WORK REQUEST: Output a verbatim copy of the data, cut off after the line that contains "color: var(--ink);".

DATA FOR REVIEW:
-----

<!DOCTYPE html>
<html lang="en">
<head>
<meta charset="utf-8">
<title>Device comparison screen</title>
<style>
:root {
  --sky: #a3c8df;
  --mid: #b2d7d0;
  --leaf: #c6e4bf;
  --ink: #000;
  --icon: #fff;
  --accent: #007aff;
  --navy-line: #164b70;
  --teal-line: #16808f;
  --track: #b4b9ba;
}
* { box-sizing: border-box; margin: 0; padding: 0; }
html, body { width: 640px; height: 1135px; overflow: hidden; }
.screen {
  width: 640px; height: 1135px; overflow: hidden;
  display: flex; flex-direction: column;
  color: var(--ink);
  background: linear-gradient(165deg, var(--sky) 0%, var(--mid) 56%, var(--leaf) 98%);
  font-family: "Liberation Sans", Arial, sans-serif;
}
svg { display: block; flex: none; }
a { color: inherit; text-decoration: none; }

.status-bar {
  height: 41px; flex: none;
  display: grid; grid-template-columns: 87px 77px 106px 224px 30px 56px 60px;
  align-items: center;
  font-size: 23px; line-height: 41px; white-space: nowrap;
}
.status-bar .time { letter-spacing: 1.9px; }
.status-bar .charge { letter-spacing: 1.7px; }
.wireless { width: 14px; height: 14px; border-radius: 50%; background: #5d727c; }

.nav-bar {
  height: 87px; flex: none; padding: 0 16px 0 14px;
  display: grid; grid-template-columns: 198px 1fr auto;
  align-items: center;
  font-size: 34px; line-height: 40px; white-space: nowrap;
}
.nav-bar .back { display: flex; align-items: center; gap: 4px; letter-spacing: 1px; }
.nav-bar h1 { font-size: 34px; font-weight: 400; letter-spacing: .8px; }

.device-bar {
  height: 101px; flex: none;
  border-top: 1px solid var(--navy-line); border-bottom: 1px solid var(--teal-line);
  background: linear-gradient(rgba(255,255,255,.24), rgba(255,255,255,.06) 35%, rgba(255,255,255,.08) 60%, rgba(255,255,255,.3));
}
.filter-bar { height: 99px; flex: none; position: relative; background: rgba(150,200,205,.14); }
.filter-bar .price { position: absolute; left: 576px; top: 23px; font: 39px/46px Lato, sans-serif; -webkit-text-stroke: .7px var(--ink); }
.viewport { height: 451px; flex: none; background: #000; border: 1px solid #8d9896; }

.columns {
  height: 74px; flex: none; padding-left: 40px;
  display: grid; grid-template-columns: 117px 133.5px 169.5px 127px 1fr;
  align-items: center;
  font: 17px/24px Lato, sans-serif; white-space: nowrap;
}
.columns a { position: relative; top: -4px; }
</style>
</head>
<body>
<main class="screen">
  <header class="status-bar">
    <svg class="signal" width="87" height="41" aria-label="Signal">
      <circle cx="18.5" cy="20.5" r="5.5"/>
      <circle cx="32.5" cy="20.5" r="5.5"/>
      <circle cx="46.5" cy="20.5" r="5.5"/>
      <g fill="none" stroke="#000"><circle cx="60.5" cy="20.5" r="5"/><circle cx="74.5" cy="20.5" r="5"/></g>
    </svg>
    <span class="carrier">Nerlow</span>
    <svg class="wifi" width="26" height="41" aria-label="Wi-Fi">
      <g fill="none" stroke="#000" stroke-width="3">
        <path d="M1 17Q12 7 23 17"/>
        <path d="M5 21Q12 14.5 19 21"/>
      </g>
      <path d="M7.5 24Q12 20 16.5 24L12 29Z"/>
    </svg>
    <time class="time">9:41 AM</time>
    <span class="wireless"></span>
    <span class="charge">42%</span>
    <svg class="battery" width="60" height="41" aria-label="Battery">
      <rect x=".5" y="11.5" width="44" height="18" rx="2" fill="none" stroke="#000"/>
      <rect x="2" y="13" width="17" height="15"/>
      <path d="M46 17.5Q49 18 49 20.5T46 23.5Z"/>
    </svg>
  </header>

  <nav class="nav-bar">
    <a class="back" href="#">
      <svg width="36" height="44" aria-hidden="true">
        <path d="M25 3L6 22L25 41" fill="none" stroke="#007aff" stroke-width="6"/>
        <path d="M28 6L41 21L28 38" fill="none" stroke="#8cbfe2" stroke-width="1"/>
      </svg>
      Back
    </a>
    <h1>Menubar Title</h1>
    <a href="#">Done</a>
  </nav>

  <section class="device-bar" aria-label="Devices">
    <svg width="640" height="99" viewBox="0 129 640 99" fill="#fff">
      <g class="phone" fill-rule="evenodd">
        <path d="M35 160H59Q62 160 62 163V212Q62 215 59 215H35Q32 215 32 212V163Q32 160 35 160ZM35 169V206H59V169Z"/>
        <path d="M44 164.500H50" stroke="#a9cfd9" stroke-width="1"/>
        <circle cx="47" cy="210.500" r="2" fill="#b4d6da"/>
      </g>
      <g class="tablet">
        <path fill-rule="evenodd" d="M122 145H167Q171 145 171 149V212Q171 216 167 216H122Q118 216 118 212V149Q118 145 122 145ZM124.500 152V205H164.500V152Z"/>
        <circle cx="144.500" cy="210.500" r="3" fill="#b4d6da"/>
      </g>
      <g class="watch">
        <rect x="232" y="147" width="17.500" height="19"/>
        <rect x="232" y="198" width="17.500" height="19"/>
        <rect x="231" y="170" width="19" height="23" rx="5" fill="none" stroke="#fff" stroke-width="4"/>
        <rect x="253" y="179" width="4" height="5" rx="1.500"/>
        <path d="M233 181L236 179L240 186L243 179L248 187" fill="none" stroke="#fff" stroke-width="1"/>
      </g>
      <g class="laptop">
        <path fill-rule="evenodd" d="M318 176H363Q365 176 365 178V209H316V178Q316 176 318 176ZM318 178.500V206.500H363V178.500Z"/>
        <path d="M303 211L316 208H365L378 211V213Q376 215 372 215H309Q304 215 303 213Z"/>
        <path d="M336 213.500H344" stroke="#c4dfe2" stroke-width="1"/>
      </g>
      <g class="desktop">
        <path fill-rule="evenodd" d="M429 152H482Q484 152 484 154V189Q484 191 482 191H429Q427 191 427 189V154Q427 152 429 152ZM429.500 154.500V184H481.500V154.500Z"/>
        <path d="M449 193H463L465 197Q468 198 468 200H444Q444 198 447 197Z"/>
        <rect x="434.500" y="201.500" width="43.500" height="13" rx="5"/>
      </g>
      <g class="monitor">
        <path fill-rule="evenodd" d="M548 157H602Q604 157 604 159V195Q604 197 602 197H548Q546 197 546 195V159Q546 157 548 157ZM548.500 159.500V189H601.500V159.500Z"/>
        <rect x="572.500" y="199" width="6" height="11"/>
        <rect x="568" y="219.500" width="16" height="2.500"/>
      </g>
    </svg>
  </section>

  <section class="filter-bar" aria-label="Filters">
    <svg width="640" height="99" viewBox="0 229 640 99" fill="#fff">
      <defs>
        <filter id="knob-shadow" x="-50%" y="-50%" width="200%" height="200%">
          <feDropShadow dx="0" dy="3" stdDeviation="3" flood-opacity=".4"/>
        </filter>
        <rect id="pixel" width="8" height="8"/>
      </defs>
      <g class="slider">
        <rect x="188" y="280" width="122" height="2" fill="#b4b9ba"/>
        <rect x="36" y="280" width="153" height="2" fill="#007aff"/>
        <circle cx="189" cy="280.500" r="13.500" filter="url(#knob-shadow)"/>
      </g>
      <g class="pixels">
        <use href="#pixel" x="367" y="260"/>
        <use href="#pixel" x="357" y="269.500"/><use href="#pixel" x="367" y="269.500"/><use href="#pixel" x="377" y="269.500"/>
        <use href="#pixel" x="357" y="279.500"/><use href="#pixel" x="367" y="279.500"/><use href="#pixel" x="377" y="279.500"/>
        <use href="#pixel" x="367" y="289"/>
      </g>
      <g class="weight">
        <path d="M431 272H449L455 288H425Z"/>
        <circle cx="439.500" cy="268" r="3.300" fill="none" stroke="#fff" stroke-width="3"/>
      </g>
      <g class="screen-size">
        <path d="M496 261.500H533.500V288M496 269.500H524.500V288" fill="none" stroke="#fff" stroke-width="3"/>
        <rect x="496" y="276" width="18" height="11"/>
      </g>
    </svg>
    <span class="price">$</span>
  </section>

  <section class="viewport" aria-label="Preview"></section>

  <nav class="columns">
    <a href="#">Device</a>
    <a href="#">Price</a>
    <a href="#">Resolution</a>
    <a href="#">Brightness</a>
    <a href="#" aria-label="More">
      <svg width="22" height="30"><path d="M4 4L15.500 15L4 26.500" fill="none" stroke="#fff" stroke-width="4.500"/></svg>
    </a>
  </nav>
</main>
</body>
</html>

-----

ANSWER SPACE:
<!DOCTYPE html>
<html lang="en">
<head>
<meta charset="utf-8">
<title>Device comparison screen</title>
<style>
:root {
  --sky: #a3c8df;
  --mid: #b2d7d0;
  --leaf: #c6e4bf;
  --ink: #000;
  --icon: #fff;
  --accent: #007aff;
  --navy-line: #164b70;
  --teal-line: #16808f;
  --track: #b4b9ba;
}
* { box-sizing: border-box; margin: 0; padding: 0; }
html, body { width: 640px; height: 1135px; overflow: hidden; }
.screen {
  width: 640px; height: 1135px; overflow: hidden;
  display: flex; flex-direction: column;
  color: var(--ink);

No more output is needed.